### [Description of the task]
The output must match the entries below exactly, with pictures removed.

### [Supplied material]
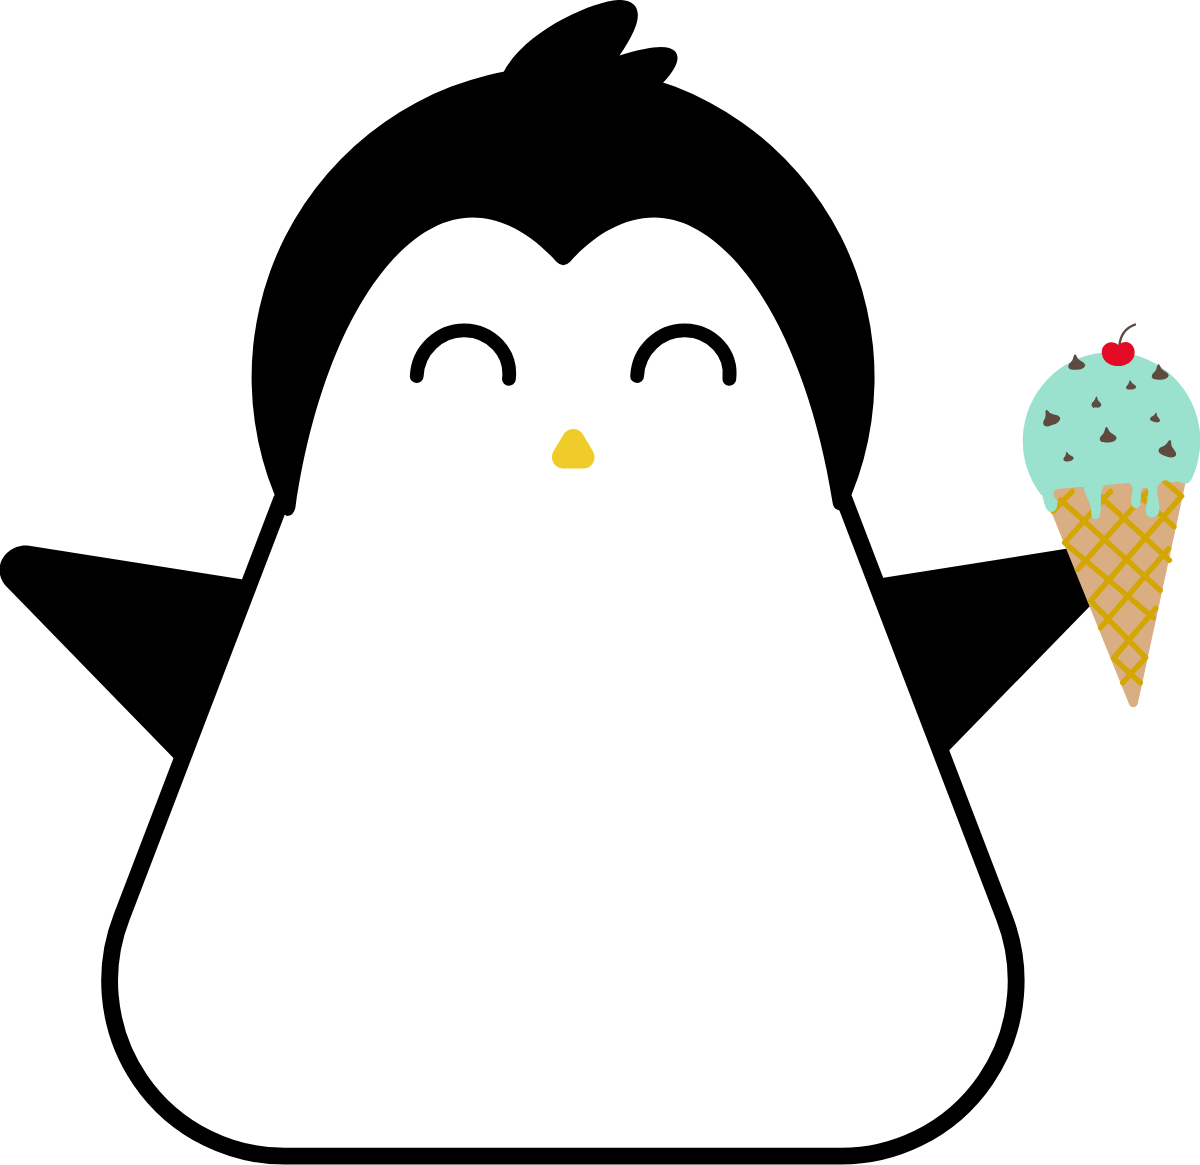
<!DOCTYPE html>
<html lang="en">
<head>
<meta charset="utf-8">
<title>Penguin with ice cream</title>
<style>
  :root {
    --paper: #ffffff;
    --ink: #000000;
    --beak: #f0cc2b;
    --mint: #9ae1ce;
    --cone: #d8ae82;
    --waffle: #d3a602;
    --chocolate: #5f4a40;
    --cherry: #e40a25;
  }
  html, body { margin: 0; padding: 0; background: var(--paper); overflow: hidden; }
  .canvas { display: block; width: 1200px; height: 1165px; background: var(--paper); }
  .ink { fill: var(--ink); }
  .body { fill: var(--paper); stroke: var(--ink); stroke-width: 22; stroke-linejoin: round; }
  .eye { fill: none; stroke: var(--ink); stroke-width: 18; stroke-linecap: round; }
  .beak { fill: var(--beak); }
  .cone { fill: var(--cone); }
  .waffle { fill: none; stroke: var(--waffle); stroke-width: 7; stroke-linecap: round; }
  .scoop { fill: var(--mint); }
  .chips { fill: var(--chocolate); }
  .cherry { fill: var(--cherry); }
  .stem { fill: none; stroke: var(--chocolate); stroke-width: 3; stroke-linecap: round; }
</style>
</head>
<body>
<svg class="canvas" viewBox="0 0 1568 1522" preserveAspectRatio="none" role="img" aria-label="Smiling penguin holding a mint chocolate chip ice cream cone">
  <defs>
    <path id="eye" d="M544.500 491.500C546 458 574 431 607 431.500C642 432 669 461 665 495"/>
    <path id="chip" d="M-2-11C-4-12-4-6-6-3C-8 0-11 1-11 5C-10 10-4 9 1 9C7 9 11 6 11 3C10-1 5-2 2-5C0-7 0-10-2-11Z"/>
  </defs>

  <g id="wings" class="ink">
    <path d="M330 759L38 713C8 709-15 744 10 768L240 1004Z"/>
    <path d="M1140 757L1393 717L1440 740L1424 792L1228 993Z"/>
  </g>

  <path id="torso" class="body" d="M368.500 651L159 1198A229 229 0 0 0 372 1510.500H1099A229 229 0 0 0 1312 1198L1102.500 651"/>

  <g id="head">
    <path class="ink" d="M359 647A407 407 0 1 1 1112.500 647L1097 667Q1089 665 1088 657C1052 430 952 284 855 284C812 284 773 310 745 342Q736 351 727 342C699 310 660 284 617 284C520 284 420 430 386 663Q384 674 375 674L366 669Z"/>
    <path class="ink" d="M657.500 95C688 36 785-2 812 0C837 2 845 22 809.500 72.500C850 60 873 58 882 67C890 76 883 91 866 108.500L800 140H680Z"/>
    <use class="eye" href="#eye"/>
    <use class="eye" href="#eye" x="288"/>
    <path class="beak" d="M736 568C742 558 756 558 762 568L775 590C780 600 774 612 763 612H736C724 612 718 600 723 590Z"/>
  </g>

  <g id="ice-cream">
    <path class="cone" d="M1362 640L1551 622L1487 918C1486 925 1477 926 1475 919Z"/>
    <path class="waffle" d="M1401 642L1376 668M1451 642L1391 709M1512 628L1408 744M1544 648L1425 785M1527 717L1438 820M1510 795L1455 860M1497 859L1467 892M1522 629L1544 648M1484 643L1534 688M1437 648L1528 732M1386 653L1516 771M1391 709L1507 807M1425 785L1497 859M1455 860L1490 892"/>
    <path class="scoop" d="M1360 646A116 116 0 1 1 1557 626C1553 633 1546 633 1542 630C1537 627 1533 633 1527 629C1522 625 1515 630 1512 637C1511 646 1515 654 1515 665C1515 679 1497 679 1497 668C1497 656 1502 648 1500 640C1498 635 1491 636 1491 642C1490 648 1493 662 1485 664C1477 663 1477 655 1479 645C1481 638 1479 633 1475 631L1443 634C1435 645 1441 660 1437 674C1435 680 1426 680 1426 672C1426 655 1418 650 1416 636L1380 639C1374 645 1376 648 1380 652C1384 660 1380 669 1373 669C1366 668 1364 656 1362 647Z"/>
    <g class="chips">
      <use href="#chip" transform="translate(1407 474)"/>
      <use href="#chip" transform="translate(1516 487)"/>
      <use href="#chip" transform="translate(1478 503.500) scale(.6)"/>
      <use href="#chip" transform="translate(1433 526) rotate(8) scale(.58 .72)"/>
      <use href="#chip" transform="translate(1373 546) rotate(-18) scale(1.060)"/>
      <use href="#chip" transform="translate(1510 546) rotate(18) scale(.6)"/>
      <use href="#chip" transform="translate(1448 569)"/>
      <use href="#chip" transform="translate(1527 587) rotate(22) scale(1.080)"/>
      <use href="#chip" transform="translate(1396 597) rotate(-6) scale(.62)"/>
    </g>
    <path class="stem" d="M1462.500 452C1464 438 1471 428 1483 424"/>
    <path class="cherry" d="M1461.500 451C1452 442 1436 450 1440.500 465C1446 483 1477 482 1482 465C1486 450 1471 441 1461.500 451Z"/>
  </g>
</svg>
</body>
</html>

### [Output for this exercise]
<!DOCTYPE html>
<html lang="en">
<head>
<meta charset="utf-8">
<title>Penguin with ice cream</title>
<style>
  :root {
    --paper: #ffffff;
    --ink: #000000;
    --beak: #f0cc2b;
    --mint: #9ae1ce;
    --cone: #d8ae82;
    --waffle: #d3a602;
    --chocolate: #5f4a40;
    --cherry: #e40a25;
  }
  html, body { margin: 0; padding: 0; background: var(--paper); overflow: hidden; }
  .canvas { display: block; width: 1200px; height: 1165px; background: var(--paper); }
  .ink { fill: var(--ink); }
  .body { fill: var(--paper); stroke: var(--ink); stroke-width: 22; stroke-linejoin: round; }
  .eye { fill: none; stroke: var(--ink); stroke-width: 18; stroke-linecap: round; }
  .beak { fill: var(--beak); }
  .cone { fill: var(--cone); }
  .waffle { fill: none; stroke: var(--waffle); stroke-width: 7; stroke-linecap: round; }
  .scoop { fill: var(--mint); }
  .chips { fill: var(--chocolate); }
  .cherry { fill: var(--cherry); }
  .stem { fill: none; stroke: var(--chocolate); stroke-width: 3; stroke-linecap: round; }
</style>
</head>
<body>
<svg class="canvas" viewBox="0 0 1568 1522" preserveAspectRatio="none" role="img" aria-label="Smiling penguin holding a mint chocolate chip ice cream cone">
  <defs>
    <path id="eye" d="M544.500 491.500C546 458 574 431 607 431.500C642 432 669 461 665 495"/>
    <path id="chip" d="M-2-11C-4-12-4-6-6-3C-8 0-11 1-11 5C-10 10-4 9 1 9C7 9 11 6 11 3C10-1 5-2 2-5C0-7 0-10-2-11Z"/>
  </defs>

  <g id="wings" class="ink">
    <path d="M330 759L38 713C8 709-15 744 10 768L240 1004Z"/>
    <path d="M1140 757L1393 717L1440 740L1424 792L1228 993Z"/>
  </g>

  <path id="torso" class="body" d="M368.500 651L159 1198A229 229 0 0 0 372 1510.500H1099A229 229 0 0 0 1312 1198L1102.500 651"/>

  <g id="head">
    <path class="ink" d="M359 647A407 407 0 1 1 1112.500 647L1097 667Q1089 665 1088 657C1052 430 952 284 855 284C812 284 773 310 745 342Q736 351 727 342C699 310 660 284 617 284C520 284 420 430 386 663Q384 674 375 674L366 669Z"/>
    <path class="ink" d="M657.500 95C688 36 785-2 812 0C837 2 845 22 809.500 72.500C850 60 873 58 882 67C890 76 883 91 866 108.500L800 140H680Z"/>
    <use class="eye" href="#eye"/>
    <use class="eye" href="#eye" x="288"/>
    <path class="beak" d="M736 568C742 558 756 558 762 568L775 590C780 600 774 612 763 612H736C724 612 718 600 723 590Z"/>
  </g>

  <g id="ice-cream">
    <path class="cone" d="M1362 640L1551 622L1487 918C1486 925 1477 926 1475 919Z"/>
    <path class="waffle" d="M1401 642L1376 668M1451 642L1391 709M1512 628L1408 744M1544 648L1425 785M1527 717L1438 820M1510 795L1455 860M1497 859L1467 892M1522 629L1544 648M1484 643L1534 688M1437 648L1528 732M1386 653L1516 771M1391 709L1507 807M1425 785L1497 859M1455 860L1490 892"/>
    <path class="scoop" d="M1360 646A116 116 0 1 1 1557 626C1553 633 1546 633 1542 630C1537 627 1533 633 1527 629C1522 625 1515 630 1512 637C1511 646 1515 654 1515 665C1515 679 1497 679 1497 668C1497 656 1502 648 1500 640C1498 635 1491 636 1491 642C1490 648 1493 662 1485 664C1477 663 1477 655 1479 645C1481 638 1479 633 1475 631L1443 634C1435 645 1441 660 1437 674C1435 680 1426 680 1426 672C1426 655 1418 650 1416 636L1380 639C1374 645 1376 648 1380 652C1384 660 1380 669 1373 669C1366 668 1364 656 1362 647Z"/>
    <g class="chips">
      <use href="#chip" transform="translate(1407 474)"/>
      <use href="#chip" transform="translate(1516 487)"/>
      <use href="#chip" transform="translate(1478 503.500) scale(.6)"/>
      <use href="#chip" transform="translate(1433 526) rotate(8) scale(.58 .72)"/>
      <use href="#chip" transform="translate(1373 546) rotate(-18) scale(1.060)"/>
      <use href="#chip" transform="translate(1510 546) rotate(18) scale(.6)"/>
      <use href="#chip" transform="translate(1448 569)"/>
      <use href="#chip" transform="translate(1527 587) rotate(22) scale(1.080)"/>
      <use href="#chip" transform="translate(1396 597) rotate(-6) scale(.62)"/>
    </g>
    <path class="stem" d="M1462.500 452C1464 438 1471 428 1483 424"/>
    <path class="cherry" d="M1461.500 451C1452 442 1436 450 1440.500 465C1446 483 1477 482 1482 465C1486 450 1471 441 1461.500 451Z"/>
  </g>
</svg>
</body>
</html>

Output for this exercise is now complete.